S Oak, R Patel, K Singh, L Dewoolkar, S Shetty
S Oak, R Patel, K Singh, L Dewoolkar, S Shetty. Pin index system: Safety Mechanism ?. The Internet Journal of Anesthesiology. 2006 Volume 14 Number 2.
In our plastic surgery operation theatre, as a routine practice, empty oxygen cylinder was replaced by a new 26 inches cylinder, black body with white shoulder and a valve on the top of it. However after assembling the valve of the cylinder on the yolk of the machine, a slight leak of gas was noticed and the cylinder was found to be slightly tilted and not exactly vertical as it should have been.
In our plastic surgery operation theatre, as a routine practice, empty oxygen cylinder was replaced by a new 26 inches cylinder, black body with white shoulder and a valve on the top of it. However after assembling the valve of the cylinder on the yolk of the machine, a slight leak of gas was noticed and the cylinder was found to be slightly tilted and not exactly vertical as it should have been. ( FIG.1)
Immediately technician was called to find the fault. After thoroughly examining the cylinder body and the valve, we came to know that N2O valve have been installed on the body of O2 cylinder by mistake(FIG.2) N2O has been inscribed on the valve and also the pin index was found to be of the N2O.(FIG.3)Also the same cylinder, we were able to properly mount on the N2O port of the machine, without any leak or any tilting. (FIG.4)
Next dilemma in front of us was, weather the faulty cylinder, supposed to be containing oxygen was containing oxygen or nitrous oxide. We did various clinically available tests to confirm the identity of the gas.
A volunteer inhaled 100% of the gas in the test cylinder for 5 min with faulty cylinder attached at oxygen port of machine and slight acceptable leak to by-pass master slave mechanism (FIG.5). However no decrease in saturation from previous value of 99% was noticed and all other vitals remained same as that of previous values, with no symptoms like giddiness and headache were observed. Technician further confirmed that the test cylinder was containing oxygen and not nitrous oxide. He was able to demonstrate ice deposition on the diaphragm (FIG.6) of the opened pressure reducing valve using N2O(FIG.7), but not using O2 cylinder (FIG.8) or the faulty cylinder (FIG.9) and also fumes were seen with N2O cylinder but not with O2 cylinder or the faulty cylinder. Final confirmation, however was done with a chemical test by the technician using O2 purity system ( FIG.10). This is based on the principal that the chemical reagent contained in it which is ammoniacal cuprous chloride, absorbs only O2 among all the gases and the end point is that volume of oxygen absorbed is displaced by the volume of the indicator fluid. The gas contained in the faulty cylinder was found to contain 99.5% pure oxygen( FIG.11). The cylinder was clearly marked about the technical mistake and sent to an engineer for correction.
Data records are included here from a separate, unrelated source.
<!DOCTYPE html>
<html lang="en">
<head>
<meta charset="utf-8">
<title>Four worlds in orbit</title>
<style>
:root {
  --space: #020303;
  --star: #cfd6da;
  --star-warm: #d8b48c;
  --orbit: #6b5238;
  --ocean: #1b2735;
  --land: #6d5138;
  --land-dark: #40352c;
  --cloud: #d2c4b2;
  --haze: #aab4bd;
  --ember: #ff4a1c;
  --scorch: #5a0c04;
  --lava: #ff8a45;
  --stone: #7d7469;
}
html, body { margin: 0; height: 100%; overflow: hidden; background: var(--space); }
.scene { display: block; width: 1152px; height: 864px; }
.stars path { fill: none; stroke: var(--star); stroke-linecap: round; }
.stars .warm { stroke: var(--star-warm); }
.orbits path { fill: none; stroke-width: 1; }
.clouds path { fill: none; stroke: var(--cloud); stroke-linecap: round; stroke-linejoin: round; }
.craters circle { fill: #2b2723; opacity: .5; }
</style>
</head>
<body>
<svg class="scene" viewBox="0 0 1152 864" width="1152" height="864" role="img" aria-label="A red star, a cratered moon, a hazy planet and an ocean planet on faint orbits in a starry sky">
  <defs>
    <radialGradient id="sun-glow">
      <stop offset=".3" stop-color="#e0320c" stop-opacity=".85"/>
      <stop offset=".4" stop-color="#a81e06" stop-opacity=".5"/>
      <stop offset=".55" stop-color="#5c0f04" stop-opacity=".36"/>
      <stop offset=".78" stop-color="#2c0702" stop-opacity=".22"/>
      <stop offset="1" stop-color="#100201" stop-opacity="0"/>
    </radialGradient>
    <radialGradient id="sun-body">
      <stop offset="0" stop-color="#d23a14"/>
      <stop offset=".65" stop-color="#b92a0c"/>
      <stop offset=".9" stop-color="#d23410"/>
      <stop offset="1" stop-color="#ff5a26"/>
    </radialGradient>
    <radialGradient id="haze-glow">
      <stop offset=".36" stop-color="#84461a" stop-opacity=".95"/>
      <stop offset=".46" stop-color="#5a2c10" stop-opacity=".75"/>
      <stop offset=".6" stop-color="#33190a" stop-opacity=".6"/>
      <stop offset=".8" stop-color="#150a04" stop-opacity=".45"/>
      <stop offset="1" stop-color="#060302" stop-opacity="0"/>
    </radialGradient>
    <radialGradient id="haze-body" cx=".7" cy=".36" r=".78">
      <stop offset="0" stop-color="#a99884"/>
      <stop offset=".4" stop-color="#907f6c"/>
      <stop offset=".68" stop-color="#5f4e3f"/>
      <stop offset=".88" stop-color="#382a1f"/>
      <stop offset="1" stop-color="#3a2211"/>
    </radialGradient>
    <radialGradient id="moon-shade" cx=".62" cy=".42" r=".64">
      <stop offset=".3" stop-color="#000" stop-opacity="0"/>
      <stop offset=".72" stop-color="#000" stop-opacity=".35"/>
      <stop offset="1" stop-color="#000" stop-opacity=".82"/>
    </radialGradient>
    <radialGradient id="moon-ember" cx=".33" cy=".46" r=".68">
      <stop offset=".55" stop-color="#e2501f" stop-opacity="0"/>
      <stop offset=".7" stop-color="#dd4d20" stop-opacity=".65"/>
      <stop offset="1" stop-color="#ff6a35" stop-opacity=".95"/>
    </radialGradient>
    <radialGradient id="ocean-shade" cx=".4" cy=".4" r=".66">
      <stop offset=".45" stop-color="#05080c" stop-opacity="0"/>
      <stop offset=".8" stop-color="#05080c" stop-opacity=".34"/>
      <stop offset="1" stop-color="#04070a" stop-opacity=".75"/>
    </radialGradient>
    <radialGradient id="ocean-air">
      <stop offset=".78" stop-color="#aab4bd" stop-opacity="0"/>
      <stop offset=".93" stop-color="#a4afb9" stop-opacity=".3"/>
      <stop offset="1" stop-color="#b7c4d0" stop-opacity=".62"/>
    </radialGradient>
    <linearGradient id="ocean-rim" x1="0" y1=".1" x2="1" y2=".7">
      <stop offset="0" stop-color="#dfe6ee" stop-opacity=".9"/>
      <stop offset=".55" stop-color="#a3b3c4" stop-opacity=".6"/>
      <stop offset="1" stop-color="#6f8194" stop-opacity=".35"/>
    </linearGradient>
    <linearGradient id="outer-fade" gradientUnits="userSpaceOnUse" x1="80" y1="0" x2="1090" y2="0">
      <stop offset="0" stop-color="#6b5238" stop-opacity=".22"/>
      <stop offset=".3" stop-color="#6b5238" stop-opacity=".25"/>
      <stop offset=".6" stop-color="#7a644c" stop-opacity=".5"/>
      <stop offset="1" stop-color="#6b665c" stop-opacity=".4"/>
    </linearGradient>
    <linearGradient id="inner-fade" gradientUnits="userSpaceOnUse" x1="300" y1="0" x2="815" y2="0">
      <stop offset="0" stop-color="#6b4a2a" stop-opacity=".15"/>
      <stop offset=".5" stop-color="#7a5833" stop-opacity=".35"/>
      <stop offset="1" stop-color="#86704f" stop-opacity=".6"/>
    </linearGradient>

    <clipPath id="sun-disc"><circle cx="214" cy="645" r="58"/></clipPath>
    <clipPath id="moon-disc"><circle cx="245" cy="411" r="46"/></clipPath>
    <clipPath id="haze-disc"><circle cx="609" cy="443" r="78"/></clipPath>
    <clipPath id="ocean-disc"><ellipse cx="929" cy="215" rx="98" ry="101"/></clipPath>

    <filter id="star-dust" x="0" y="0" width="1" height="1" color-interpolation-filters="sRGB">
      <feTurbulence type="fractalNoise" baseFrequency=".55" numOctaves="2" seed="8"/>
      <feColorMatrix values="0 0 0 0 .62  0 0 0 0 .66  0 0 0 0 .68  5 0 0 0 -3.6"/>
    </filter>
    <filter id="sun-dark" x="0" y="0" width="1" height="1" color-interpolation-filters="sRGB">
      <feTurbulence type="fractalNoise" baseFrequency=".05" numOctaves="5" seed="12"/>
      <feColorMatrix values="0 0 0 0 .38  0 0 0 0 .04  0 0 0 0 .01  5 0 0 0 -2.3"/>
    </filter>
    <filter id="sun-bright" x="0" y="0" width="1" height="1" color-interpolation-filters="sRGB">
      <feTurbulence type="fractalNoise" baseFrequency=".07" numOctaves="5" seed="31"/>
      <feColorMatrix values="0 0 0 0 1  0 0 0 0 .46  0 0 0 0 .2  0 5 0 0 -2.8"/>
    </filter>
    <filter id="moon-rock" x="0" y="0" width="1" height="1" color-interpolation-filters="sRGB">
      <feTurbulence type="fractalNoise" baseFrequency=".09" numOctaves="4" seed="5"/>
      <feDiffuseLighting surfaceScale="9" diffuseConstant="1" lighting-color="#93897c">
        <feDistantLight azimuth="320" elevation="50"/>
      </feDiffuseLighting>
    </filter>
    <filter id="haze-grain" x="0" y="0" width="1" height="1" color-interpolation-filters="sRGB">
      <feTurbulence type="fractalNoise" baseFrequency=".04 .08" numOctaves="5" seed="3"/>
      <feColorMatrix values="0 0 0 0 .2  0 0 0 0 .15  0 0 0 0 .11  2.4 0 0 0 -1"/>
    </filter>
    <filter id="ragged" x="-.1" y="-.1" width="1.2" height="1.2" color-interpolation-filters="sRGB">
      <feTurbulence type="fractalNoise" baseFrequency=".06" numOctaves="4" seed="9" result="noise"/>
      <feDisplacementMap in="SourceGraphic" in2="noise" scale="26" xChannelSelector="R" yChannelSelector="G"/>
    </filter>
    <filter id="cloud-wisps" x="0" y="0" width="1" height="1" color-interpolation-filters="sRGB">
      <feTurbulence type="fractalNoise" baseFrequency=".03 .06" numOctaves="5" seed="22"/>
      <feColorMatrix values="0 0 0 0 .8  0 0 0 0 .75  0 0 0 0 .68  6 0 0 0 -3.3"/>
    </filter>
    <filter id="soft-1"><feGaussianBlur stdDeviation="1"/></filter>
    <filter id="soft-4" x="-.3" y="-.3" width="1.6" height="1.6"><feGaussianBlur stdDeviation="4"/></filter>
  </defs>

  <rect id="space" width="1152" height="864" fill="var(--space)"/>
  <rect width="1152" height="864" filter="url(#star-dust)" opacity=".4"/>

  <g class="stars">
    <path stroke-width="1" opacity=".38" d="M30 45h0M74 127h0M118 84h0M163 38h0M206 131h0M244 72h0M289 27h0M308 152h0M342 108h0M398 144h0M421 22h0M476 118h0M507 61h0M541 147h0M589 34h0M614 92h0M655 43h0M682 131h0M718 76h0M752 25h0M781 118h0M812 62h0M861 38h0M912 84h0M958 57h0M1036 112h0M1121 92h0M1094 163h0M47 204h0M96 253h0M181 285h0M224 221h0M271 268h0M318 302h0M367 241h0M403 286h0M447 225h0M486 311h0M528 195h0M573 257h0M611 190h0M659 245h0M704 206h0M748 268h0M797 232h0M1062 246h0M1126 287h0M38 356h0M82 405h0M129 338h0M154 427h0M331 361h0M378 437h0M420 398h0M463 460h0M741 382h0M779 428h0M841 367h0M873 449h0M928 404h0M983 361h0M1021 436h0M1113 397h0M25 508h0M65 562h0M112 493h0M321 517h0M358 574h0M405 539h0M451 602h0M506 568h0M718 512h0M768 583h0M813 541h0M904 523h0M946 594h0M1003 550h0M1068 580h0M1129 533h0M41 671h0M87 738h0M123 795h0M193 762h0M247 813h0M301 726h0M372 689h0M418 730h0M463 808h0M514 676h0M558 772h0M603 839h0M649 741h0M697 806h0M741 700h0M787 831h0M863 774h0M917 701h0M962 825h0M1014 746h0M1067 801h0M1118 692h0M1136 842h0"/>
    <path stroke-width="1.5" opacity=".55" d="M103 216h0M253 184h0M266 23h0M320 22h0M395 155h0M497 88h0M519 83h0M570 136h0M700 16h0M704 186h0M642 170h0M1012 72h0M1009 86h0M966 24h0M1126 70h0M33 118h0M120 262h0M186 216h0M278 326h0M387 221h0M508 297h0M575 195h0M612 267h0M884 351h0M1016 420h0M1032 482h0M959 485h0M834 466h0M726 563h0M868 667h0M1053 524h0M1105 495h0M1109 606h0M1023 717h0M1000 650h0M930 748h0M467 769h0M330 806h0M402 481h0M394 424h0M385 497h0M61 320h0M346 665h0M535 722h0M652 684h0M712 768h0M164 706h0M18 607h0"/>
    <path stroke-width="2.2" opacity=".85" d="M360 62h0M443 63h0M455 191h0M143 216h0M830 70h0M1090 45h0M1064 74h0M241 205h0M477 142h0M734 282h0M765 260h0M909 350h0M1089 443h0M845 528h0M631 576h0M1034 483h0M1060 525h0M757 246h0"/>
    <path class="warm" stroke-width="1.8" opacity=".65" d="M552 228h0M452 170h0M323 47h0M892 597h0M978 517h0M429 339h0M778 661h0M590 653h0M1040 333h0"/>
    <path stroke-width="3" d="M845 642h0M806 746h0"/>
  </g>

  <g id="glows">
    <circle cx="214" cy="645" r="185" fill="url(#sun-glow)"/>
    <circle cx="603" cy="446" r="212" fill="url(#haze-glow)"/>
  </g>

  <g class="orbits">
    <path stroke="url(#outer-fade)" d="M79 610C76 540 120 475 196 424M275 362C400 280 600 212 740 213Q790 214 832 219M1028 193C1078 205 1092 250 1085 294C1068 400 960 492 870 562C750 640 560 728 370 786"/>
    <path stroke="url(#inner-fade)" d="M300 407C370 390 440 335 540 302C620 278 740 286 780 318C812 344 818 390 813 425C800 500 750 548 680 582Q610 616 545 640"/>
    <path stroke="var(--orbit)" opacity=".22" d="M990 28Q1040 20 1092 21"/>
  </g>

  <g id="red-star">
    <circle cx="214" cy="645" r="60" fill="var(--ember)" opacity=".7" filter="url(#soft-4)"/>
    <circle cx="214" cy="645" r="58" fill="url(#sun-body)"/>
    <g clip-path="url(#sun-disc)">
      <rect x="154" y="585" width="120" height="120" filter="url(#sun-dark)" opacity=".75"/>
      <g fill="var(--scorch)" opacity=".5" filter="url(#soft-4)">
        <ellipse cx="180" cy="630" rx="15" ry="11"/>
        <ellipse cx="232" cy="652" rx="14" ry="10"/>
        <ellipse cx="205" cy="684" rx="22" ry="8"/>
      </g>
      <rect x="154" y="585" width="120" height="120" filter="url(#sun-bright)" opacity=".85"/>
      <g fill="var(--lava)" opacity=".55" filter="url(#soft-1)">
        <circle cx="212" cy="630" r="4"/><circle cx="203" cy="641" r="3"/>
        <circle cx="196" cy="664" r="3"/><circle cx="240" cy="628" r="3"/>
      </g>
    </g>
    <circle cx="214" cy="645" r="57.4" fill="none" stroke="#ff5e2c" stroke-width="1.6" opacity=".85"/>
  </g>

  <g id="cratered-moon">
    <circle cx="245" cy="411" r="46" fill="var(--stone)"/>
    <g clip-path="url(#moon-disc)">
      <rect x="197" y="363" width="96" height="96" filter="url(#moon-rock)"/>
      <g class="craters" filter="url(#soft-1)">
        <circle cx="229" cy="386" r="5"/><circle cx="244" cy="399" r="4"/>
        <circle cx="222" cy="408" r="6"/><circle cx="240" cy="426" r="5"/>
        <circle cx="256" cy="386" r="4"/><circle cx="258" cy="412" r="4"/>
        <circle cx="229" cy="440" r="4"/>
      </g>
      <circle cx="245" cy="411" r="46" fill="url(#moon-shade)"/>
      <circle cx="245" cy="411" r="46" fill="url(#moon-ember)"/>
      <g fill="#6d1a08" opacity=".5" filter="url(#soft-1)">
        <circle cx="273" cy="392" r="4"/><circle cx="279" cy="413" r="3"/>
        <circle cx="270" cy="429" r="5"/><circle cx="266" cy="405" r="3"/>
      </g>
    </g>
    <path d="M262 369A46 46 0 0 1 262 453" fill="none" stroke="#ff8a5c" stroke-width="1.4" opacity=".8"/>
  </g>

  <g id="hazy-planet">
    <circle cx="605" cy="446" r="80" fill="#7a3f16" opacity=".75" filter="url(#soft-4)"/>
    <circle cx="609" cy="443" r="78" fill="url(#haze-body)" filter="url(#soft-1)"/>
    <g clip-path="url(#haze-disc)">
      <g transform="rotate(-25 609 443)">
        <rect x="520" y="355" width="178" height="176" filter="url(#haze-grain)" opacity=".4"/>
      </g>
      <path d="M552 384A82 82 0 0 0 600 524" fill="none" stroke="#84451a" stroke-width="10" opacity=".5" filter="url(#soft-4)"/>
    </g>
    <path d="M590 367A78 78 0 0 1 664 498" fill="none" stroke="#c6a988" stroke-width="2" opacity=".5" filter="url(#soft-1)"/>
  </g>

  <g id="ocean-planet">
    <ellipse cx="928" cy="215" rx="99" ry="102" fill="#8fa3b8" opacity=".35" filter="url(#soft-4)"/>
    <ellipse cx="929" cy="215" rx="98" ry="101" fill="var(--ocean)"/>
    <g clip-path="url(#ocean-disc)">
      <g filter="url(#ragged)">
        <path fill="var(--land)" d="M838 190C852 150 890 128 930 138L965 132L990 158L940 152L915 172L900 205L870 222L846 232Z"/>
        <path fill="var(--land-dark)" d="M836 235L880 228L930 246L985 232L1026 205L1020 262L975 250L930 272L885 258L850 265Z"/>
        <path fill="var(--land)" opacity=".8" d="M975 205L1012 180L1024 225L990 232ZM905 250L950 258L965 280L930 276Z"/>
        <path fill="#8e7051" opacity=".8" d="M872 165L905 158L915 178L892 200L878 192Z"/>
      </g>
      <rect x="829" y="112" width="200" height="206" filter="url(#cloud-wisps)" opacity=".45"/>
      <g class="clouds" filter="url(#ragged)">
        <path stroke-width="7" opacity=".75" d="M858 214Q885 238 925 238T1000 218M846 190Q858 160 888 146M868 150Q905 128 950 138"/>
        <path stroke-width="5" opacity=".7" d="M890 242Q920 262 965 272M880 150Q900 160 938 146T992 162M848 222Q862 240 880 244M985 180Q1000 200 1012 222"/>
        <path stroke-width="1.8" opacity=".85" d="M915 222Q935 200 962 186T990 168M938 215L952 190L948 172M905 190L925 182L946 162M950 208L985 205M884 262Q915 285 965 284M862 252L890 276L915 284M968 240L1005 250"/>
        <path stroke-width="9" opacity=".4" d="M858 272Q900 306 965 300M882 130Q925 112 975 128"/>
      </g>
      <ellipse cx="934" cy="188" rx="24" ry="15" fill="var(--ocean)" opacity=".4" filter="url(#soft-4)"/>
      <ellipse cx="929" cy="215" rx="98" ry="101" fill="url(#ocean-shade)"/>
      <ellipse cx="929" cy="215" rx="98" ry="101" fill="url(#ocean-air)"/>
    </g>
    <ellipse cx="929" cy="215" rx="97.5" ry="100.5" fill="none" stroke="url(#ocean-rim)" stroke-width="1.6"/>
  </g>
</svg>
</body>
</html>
Various cases of different types of technical mistakes have been mentioned in literature. Reports with cylinders containing correct gas as per label but incorrect valves have been mentioned1,2,3,4. This usually will prevent the correct attachment of the cylinder on the yoke of the machine due to the pin index system.
In our case, due to pin index safety mechanism cylinder could not be mounted correctly on the yoke of the machine and continuous leak and slight tilt of the cylinder was noticed. Other reasons cited in literature for incorrect placement of cylinders include bent pins, using more than washer and yokes without having the pins5. Especially in developing countries like India, where cylinders are recycled repeatedly over many years pin index system can be easily bypassed due to worn pin index system or broken pins.
Cylinders may not be containing the gas for which they are indexed and labeled6,7. However in our case the faulty cylinder was containing the gas for which it was labeled i.e. oxygen and not N2O, which we confirmed with the help of various tests as mentioned.
We conclude that such a mistake can occur even in today's computerized era. This report also emphasizes that although many safety mechanisms have been incorporated in newer machines, pin index still stands as a distinct and trustworthy safety mechanism helping in correct placement of the cylinder on the correct yoke of machine without any modification.
Dr. M.E. Yeolekar, Dean, Seth G. S. Medical college and KEM hospital, Mumbai-12.
Dr. shrikanta Oak
B-1, Wadala Gulmohar Housing Society